Staff Summary of Public Testimony (Ways & Means): PRO: Between 1974 and 1981, Bethel School District was forced to go to year round school due to bond failures. There are significant facility failures at the Bethel High School. There are 35 districts with chronic bond failure. The longer bond failures continue, the higher the costs will be to repair or construct new facilities. The supermajority requirement is inherently undemocratic. As long as we have a supermajority for bond passage, we will not have a first rate school system. The first tenet of conservatism is to protect assets. We waste assets in repeating bond elections. I teach in a building, built in 1953, renovated in 1989, that is past its service life. When district bond elections fail, the districts are compelled to use needed resources to rerun the bond election. We are preparing to run a bond in 2020 to secure much-needed facilities to meet the needs of our growing community. We are concerned that a minority of voters will defeat the bond. A majority of the voting public supports school bonds. In the past 13 years, district has had 4 construction bonds fail, the most recent in February at 53 percent. We desperately need to improve the security of our schools. In the last 10 years, 11 of the districts in ESD 113, failed bond measures that would have passed if the simple majority requirement was in place; 8 of them passed subsequently, two of them after 8 attempts.

CON: Not all voters are property owners. The 60 percent threshold insures no taxation without representation. The 60 percent standard represents a rare but important safeguard in the state constitution to require a higher level of agreement before school officials are allowed to impose long-term debt on the community. Like signing a mortgage, one does not do that lightly. The 60 percent rule does not prevent most bond levies from passing. In 2017, 64 percent of school districts seeking bond levies received voter approval. Removing the 60 percent rule will squeeze out other needed capital projects.

Persons Testifying (Ways & Means): PRO: Lucinda Young, Washington Education Association; Dr. Jane Stavem, Superintendent, Lake Washington School District; Corine Pennington, Assistant Superintendent Business Services, Puyallup School District; Mitch Denning, Alliance of Educational Associations; Tyler Muench, Office of Superintendent of Public Instruction; Alex Williamson, Bond Campaign Chair, Bethel School District; Brenda Rogers, President, Bethel School District, Board of Directors and WSSDA President Elect.

CON: Patrick Connor, Naitonal Federation of Independent Business.

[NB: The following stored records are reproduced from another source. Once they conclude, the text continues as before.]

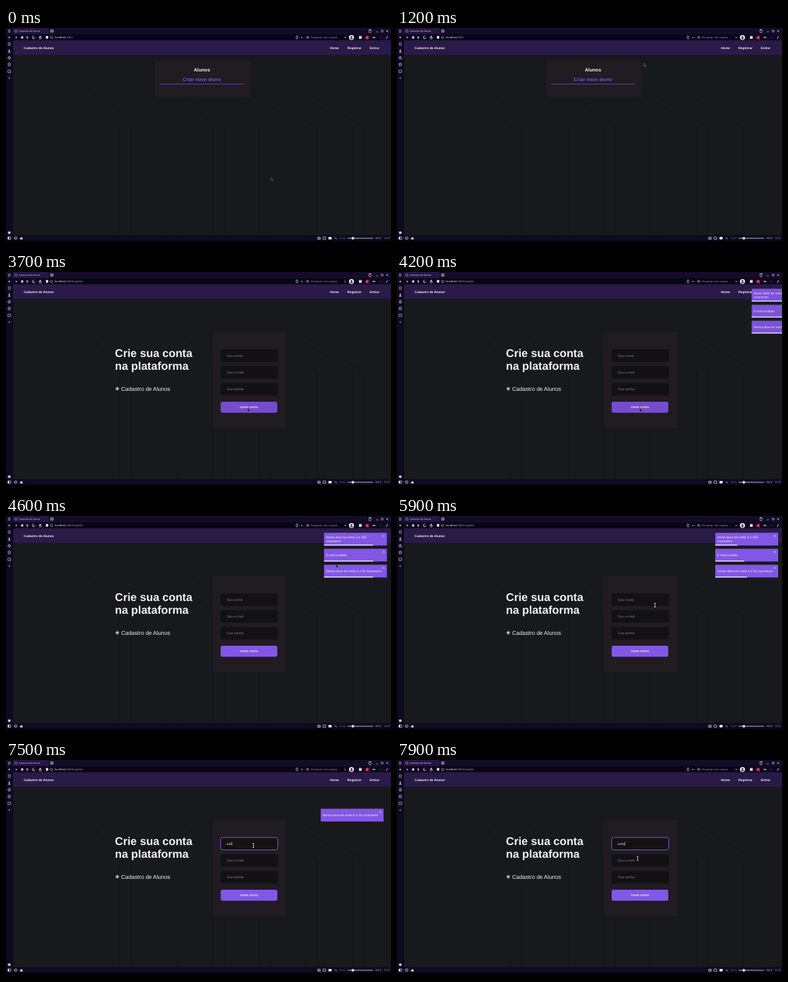
Write an HTML page with a canvas that moves like this. It is 600 px wide and 338 px high and loops after 8000 ms.

```html
<!DOCTYPE html>
<html lang="pt">
<head>
<meta charset="utf-8">
<title>Cadastro de Alunos</title>
<style>
html, body { margin: 0; width: 100%; height: 100%; overflow: hidden; background: #000; }
canvas { display: block; width: 600px; height: 338px; }
</style>
</head>
<body>
<canvas id="stage"></canvas>
<script>
const W = 600, H = 338, LOOP = 8000, STEP = 100;
const canvas = document.getElementById('stage');
const ctx = canvas.getContext('2d');
const dpr = window.devicePixelRatio || 1;
canvas.width = W * dpr;
canvas.height = H * dpr;

const PAGE = '"Liberation Sans", Arial, sans-serif';
const UI = '"Noto Sans", "Open Sans", sans-serif';
const PURPLE = '#8257e5', WHITE = '#f4f2f6', PALE = '#d6d2de', DIM = '#a39ab2';
const CHROME = '#0e0820', FIELD = '#090418', CARD = '#201c22';
const APP = 'Cadastro de Alunos', NAME = 'Lirto';

const PAGE_AT = 2800, TOAST_AT = 3945, HOVER_AT = 4600, FOCUS_AT = 6600;
const TYPE_AT = 6950, TYPE_GAP = 150;
const TOAST_LIFE = 3000, TOAST_ANIM = 700;
const PX = 0.3125; // stage pixels per CSS pixel

// ---- shapes ----
function rect(x, y, w, h, color, r = 0) {
  ctx.fillStyle = color;
  ctx.beginPath();
  ctx.roundRect(x, y, w, h, r);
  ctx.fill();
}
function frame(x, y, w, h, color = PALE, r = 0.4, lw = 0.7) {
  ctx.strokeStyle = color;
  ctx.lineWidth = lw;
  ctx.beginPath();
  ctx.roundRect(x, y, w, h, r);
  ctx.stroke();
}
function line(color, lw, ...points) {
  ctx.strokeStyle = color;
  ctx.lineWidth = lw;
  ctx.beginPath();
  for (let i = 0; i < points.length; i += 2) ctx.lineTo(points[i], points[i + 1]);
  ctx.stroke();
}
function disc(x, y, r, color) {
  ctx.fillStyle = color;
  ctx.beginPath();
  ctx.arc(x, y, r, 0, Math.PI * 2);
  ctx.fill();
}
function ring(x, y, r, color = PALE, end = Math.PI * 2) {
  ctx.strokeStyle = color;
  ctx.lineWidth = 0.8;
  ctx.beginPath();
  ctx.arc(x, y, r, 0, end);
  ctx.stroke();
}
// n crossed strokes around a point
function spokes(x, y, r, n, color = PALE, turn = 0, lw = 0.8) {
  for (let i = 0; i < n; i++) {
    const a = turn + i * Math.PI / n, dx = r * Math.cos(a), dy = r * Math.sin(a);
    line(color, lw, x - dx, y - dy, x + dx, y + dy);
  }
}
const plus = (x, y, r, color) => spokes(x, y, r, 2, color);
const cross = (x, y, r, color) => spokes(x, y, r, 2, color, Math.PI / 4);
const chevron = (x, y, dx, dy, color = WHITE) =>
  line(color, 0.9, x - dx - dy, y - dy - dx, x + dx, y + dy, x - dx + dy, y - dy + dx);
const caret = (x, y) => chevron(x, y, 0, 0.7, PALE);

function text(s, x, y, size, color, { font = PAGE, bold = false, align = 'left' } = {}) {
  ctx.font = `${bold ? 'bold ' : ''}${size}px ${font}`;
  ctx.fillStyle = color;
  ctx.textAlign = align;
  ctx.fillText(s, x, y);
  return x + ctx.measureText(s).width;
}
const label = (s, x, y, size, color) => text(s, x, y, size, color, { font: UI });

// ---- timing ----
function bezier(x1, y1, x2, y2) {
  const at = (a, b, s) => 3 * a * s * (1 - s) ** 2 + 3 * b * s * s * (1 - s) + s ** 3;
  return x => {
    let lo = 0, hi = 1;
    for (let i = 0; i < 24; i++) {
      const mid = (lo + hi) / 2;
      if (at(x1, x2, mid) < x) lo = mid; else hi = mid;
    }
    return at(y1, y2, lo);
  };
}
const bounce = bezier(0.215, 0.61, 0.355, 1);
const ease = bezier(0.25, 0.1, 0.25, 1);
const smooth = k => k * k * (3 - 2 * k);
const clamp = (v, lo, hi) => Math.min(hi, Math.max(lo, v));

// keys: [time, ...values]
function track(keys, t, curve) {
  const i = keys.findIndex(key => key[0] > t);
  if (i < 1) return keys.at(i && -1).slice(1);
  const [t0, ...from] = keys[i - 1], [t1, ...to] = keys[i];
  const k = curve((t - t0) / (t1 - t0));
  return from.map((v, j) => v + (to[j] - v) * k);
}

// ---- browser window ----
function drawTabs() {
  const y = 4.8;
  rect(0, 0, W, 10, '#150c29');
  rect(11, 0, 55.5, 10, '#261645');
  for (let i = -1; i < 2; i++) line(PALE, 0.6, 3, y + i * 1.7, 7, y + i * 1.7);
  ring(15.5, y, 1.8, DIM);
  label(APP, 20, 6.3, 3.67, PALE);
  frame(69.3, 2.7, 4.2, 4.2);
  plus(71.4, y, 1.2);
  frame(565.8, 3.3, 3, 4);
  line(PALE, 0.7, 565, 2.6, 569.6, 2.6);
  line(PALE, 0.7, 576.5, 6, 579.5, 6);
  frame(584.8, 3.4, 2.8, 2.8);
  cross(594, y, 1.9);
}

function drawAddressRow(registered) {
  const y = 14.8, base = 16.4;
  rect(0, 9.6, W, 9.6, CHROME);
  chevron(5, y, -1.1, 0);
  chevron(16, y, 1.1, 0, PALE);
  rect(23.6, 13.1, 3.2, 3.4, PALE);
  rect(31.8, 13.1, 2.6, 3.4, DIM);
  ring(43, y, 2, WHITE, 5);
  chevron(53.3, 13.7, 0, -1.2);
  frame(51.8, 14.4, 3, 2.6, WHITE);

  rect(60, 10.6, 405, 8, FIELD, 1);
  rect(62.2, 12.6, 3.6, 4.4, WHITE, [0.5, 0.5, 2, 2]);
  ring(71, y, 1.8, DIM);
  const end = label('localhost', 76, base, 4.1, WHITE);
  label(registered ? ':3000/register' : ':3000', end, base, 4.1, DIM);
  frame(452.2, 12.6, 2.6, 4.2);
  caret(461, y);

  rect(467, 10.6, 65, 8, FIELD, 1);
  ring(470, 14.4, 1.3);
  line(PALE, 0.8, 471, 15.4, 472.3, 16.8);
  label('Pesquisar com Lupavo', 475, base, 3.9, DIM);
  caret(528.5, y);
  disc(538.4, y, 3.9, WHITE);
  disc(538.4, 14, 1.4, '#3a3444');
  rect(536.2, 15.6, 4.4, 2, '#3a3444', 1);
  rect(550, 12.6, 4.4, 4.4, PALE, 0.5);
  rect(560.5, 12.6, 4.6, 4.6, '#d8344a', 0.5);
  rect(571.2, 13.8, 4.4, 2, DIM, 1);
  line('#4a3f5c', 0.7, 581.5, y, 585.5, y);
  line(WHITE, 1, 592, 16.4, 595.4, 13.2);
}

function drawSidebar() {
  const x = 5.1;
  rect(0, 19.2, 11, 305, CHROME);
  frame(x - 1.4, 23, 2.8, 4.2);
  line(PALE, 0.9, x, 33, x, 37);
  chevron(x, 36.3, 0, 1);
  line(PALE, 0.8, x - 2, 38.4, x + 2, 38.4);
  ring(x, 46.7, 2);
  line(PALE, 0.6, x, 45.3, x, 46.8, x + 1.1, 46.8);
  frame(x - 1.7, 55, 3.4, 4.2);
  line(PALE, 0.6, x - 1, 57, x + 1, 57);
  frame(x - 2.2, 66, 4.4, 3.8);
  plus(x, 78.4, 1.4, DIM);
  spokes(x, 320.3, 2.5, 4);
  disc(x, 320.3, 1.8, PALE);
}

function drawStatusBar(link) {
  const y = 329, base = 330.2;
  rect(0, 324, W, 9, '#100922');
  rect(0, 333, W, 5, '#000');
  frame(3, 327, 4.4, 3.6, WHITE);
  rect(3, 327, 1.8, 3.6, WHITE);
  frame(13, 327, 4, 3.4);
  line(PALE, 0.6, 14, y, 16, y);
  disc(24, y, 1.7, PALE);
  line(PALE, 1.4, 21.6, 330, 26.2, 330);
  if (link) label('http://localhost:3000/register', 29.8, base, 3.55, PALE);

  frame(485.6, 327.4, 4.4, 3.2, WHITE);
  disc(487.8, y, 0.8, WHITE);
  frame(494, 327, 4.2, 3.8, WHITE);
  rect(502.6, 327, 4.8, 3.8, WHITE, 0.3);
  line(PALE, 0.9, 512.5, 328, 515.5, 330);
  label('Reset', 520, base, 3.5, '#6f6680');
  line(PALE, 0.9, 532.5, y, 572, y);
  disc(540.5, y, 2, WHITE);
  label('100 %', 575, base, 3.5, PALE);
  label('11:17', 589, base, 3.5, PALE);
}

// ---- web page ----
function drawBackdrop() {
  rect(11, 19, 589, 305, '#18191c');
  const shade = 'rgba(0,0,0,0.16)';
  // pairs of strands that come in slanted and then fall straight down
  for (let x = 177; x < W; x += 72.5) {
    const slant = x > 400 ? 100 : 48;
    for (const strand of [x, x + 18]) line(shade, 0.6, strand - slant, 95, strand, 155, strand, 324);
  }
}

function drawNav(overLink) {
  const bold = { bold: true }, base = 32.5;
  rect(11, 19.2, 589, 22.8, '#2a1a48');
  text(APP, 27.6, base, 5, WHITE, bold);
  text('Home', 505, base, 5, WHITE, bold);
  text('Registrar', 532, base, 5, overLink ? PALE : WHITE, bold);
  text('Entrar', 567, base, 5, WHITE, bold);
}

function drawHome() {
  const title = { bold: true, align: 'center' };
  rect(232, 51.7, 149, 55.3, CARD, 2);
  text('Alunos', 305.4, 67.6, 7.5, WHITE, title);
  text('Criar novo aluno', 305.4, 82.6, 7.5, '#7a50d8', title);
  line('#7048c4', 0.9, 240, 87.8, 371, 87.8);
}

function drawRegister(t, overButton) {
  text('Crie sua conta', 169.8, 133, 17.5, WHITE, { bold: true });
  text('na plataforma', 169.8, 153.2, 17.5, WHITE, { bold: true });
  spokes(173.4, 182.7, 3, 4, WHITE);
  text(APP, 179.5, 185.7, 8.75, WHITE);

  rect(322, 94, 115, 150, CARD, 2.5);
  const typed = NAME.slice(0, Math.max(0, Math.floor((t - TYPE_AT) / TYPE_GAP) + 1));
  ['Seu nome', 'Seu e-mail', 'Sua senha'].forEach((hint, i) => {
    const y = 121 + i * 26.2, filled = i === 0 && typed;
    rect(334.3, y, 89.5, 19.8, '#121214', 3);
    const end = text(filled || hint, 344, y + 11.8, 5.5, filled ? WHITE : '#77747c');
    if (i > 0 || t < FOCUS_AT) return;
    frame(334.5, y + 0.2, 89, 19.4, PURPLE, 3, 1);
    const x = filled ? end + 0.4 : 344;
    line(WHITE, 0.5, x, y + 7, x, y + 13);
  });
  rect(334.5, 203, 88.3, 17.2, overButton ? '#744dcd' : PURPLE, 3);
  text('CRIAR CONTA', 378.7, 213.1, 4.08, WHITE, { bold: true, align: 'center' });
}

// ---- toasts: [share of the animation, CSS shift, opacity] ----
const ENTER = [[0, 3000, 0], [0.6, -25, 1], [0.75, 10, 1], [0.9, -5, 1], [1, 0, 1]];
const LEAVE = [[0, 0, 1], [0.2, -20, 1], [1, 2000, 0]];
const toasts = [
  { lines: ['Nome deve ter entre 3 e 255', 'caracteres'], pause: 0 },
  { lines: ['E-mail inválido'], pause: 330 },
  { lines: ['Senha deve ter entre 6 e 50 caracteres'], pause: 470 }
];

function drawToast({ lines, pause }, i, t) {
  if (t < TOAST_AT) return;
  const age = t - TOAST_AT - clamp(t - HOVER_AT, 0, pause);
  const out = (age - TOAST_LIFE) / TOAST_ANIM;
  if (out >= 1) return;
  const [shift, alpha] = out > 0 ? track(LEAVE, out, ease) : track(ENTER, age / TOAST_ANIM, bounce);

  ctx.save();
  ctx.globalAlpha = alpha;
  ctx.translate(496 + shift * PX, 26.3 + i * 25);
  rect(0, 0, 98, 20, PURPLE, 0.4);
  const top = lines.length > 1 ? 9 : 11.8;
  lines.forEach((s, k) => text(s, 2.8, top + k * 5.8, 5, WHITE));
  cross(92.8, 5, 1.8, '#e4dafa');
  rect(0, 18.4, 98 * Math.max(0, 1 - age / TOAST_LIFE), 1.6, '#efe9fc');
  ctx.restore();
}

// ---- mouse ----
const PATH = [
  [0, 413, 234], [900, 302, 71], [1400, 430, 47], [1500, 430, 47], [2300, 545, 33],
  [PAGE_AT, 545, 33], [3600, 377, 213], [4200, 379, 213], [HOVER_AT, 515, 75],
  [5000, 518, 80], [5900, 402, 139.5], [FOCUS_AT, 385.5, 133.5], [7700, 385.5, 133.5],
  [7900, 375, 154]
];
const within = (x, y, left, top, w, h) => x >= left && x <= left + w && y >= top && y <= top + h;

function drawMouse(x, y, kind) {
  const dark = '#17151b', light = '#c9c6cf';
  ctx.save();
  ctx.translate(x, y);
  if (kind === 'text') {
    line(WHITE, 0.8, 0, -3, 0, 3);
    for (const end of [-3, 3]) line(WHITE, 0.7, -1.4, end, 1.4, end);
  } else if (kind === 'hand') {
    rect(-0.3, 0, 1.2, 4, dark, 0.5);
    rect(-1, 2.2, 4, 3.2, dark, 1);
    frame(-1, 2.2, 4, 3.2, light, 1, 0.4);
  } else {
    line(light, 0.9, 1.2, 3, 2.2, 5);
    ctx.fillStyle = dark;
    line(light, 0.6, 0, 0, 0, 4.4, 3, 3.1, 0, 0);
    ctx.fill();
  }
  ctx.restore();
}

function draw(t) {
  const registered = t >= PAGE_AT;
  const [x, y] = track(PATH, t, smooth);
  const overLink = within(x, y, 530, 25, 26, 11);
  const overButton = registered && within(x, y, 334, 203, 89, 17);
  const overToast = t >= TOAST_AT && within(x, y, 494, 26, 100, 71);
  const overField = registered && within(x, y, 334, 121, 90, 73);
  const kind = overField ? 'text' : overLink || overButton || overToast ? 'hand' : 'arrow';

  ctx.setTransform(dpr, 0, 0, dpr, 0, 0);
  ctx.textRendering = 'geometricPrecision';
  drawBackdrop();
  drawNav(overLink);
  if (registered) drawRegister(t, overButton); else drawHome();
  toasts.forEach((toast, i) => drawToast(toast, i, t));
  drawTabs();
  drawAddressRow(registered);
  drawSidebar();
  drawStatusBar(overLink);
  drawMouse(x, y, kind);
}

const start = performance.now();
function tick() {
  const t = (performance.now() - start) % LOOP;
  draw(Math.floor(t / STEP) * STEP);
  requestAnimationFrame(tick);
}
tick();
</script>
</body>
</html>
```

Persons Signed In To Testify But Not Testifying (Ways & Means): PRO: Dana Anderson, Superintendent, Capital Region ESD 113; Monty Sabin, Assistant Superintendent, North Thurston School District.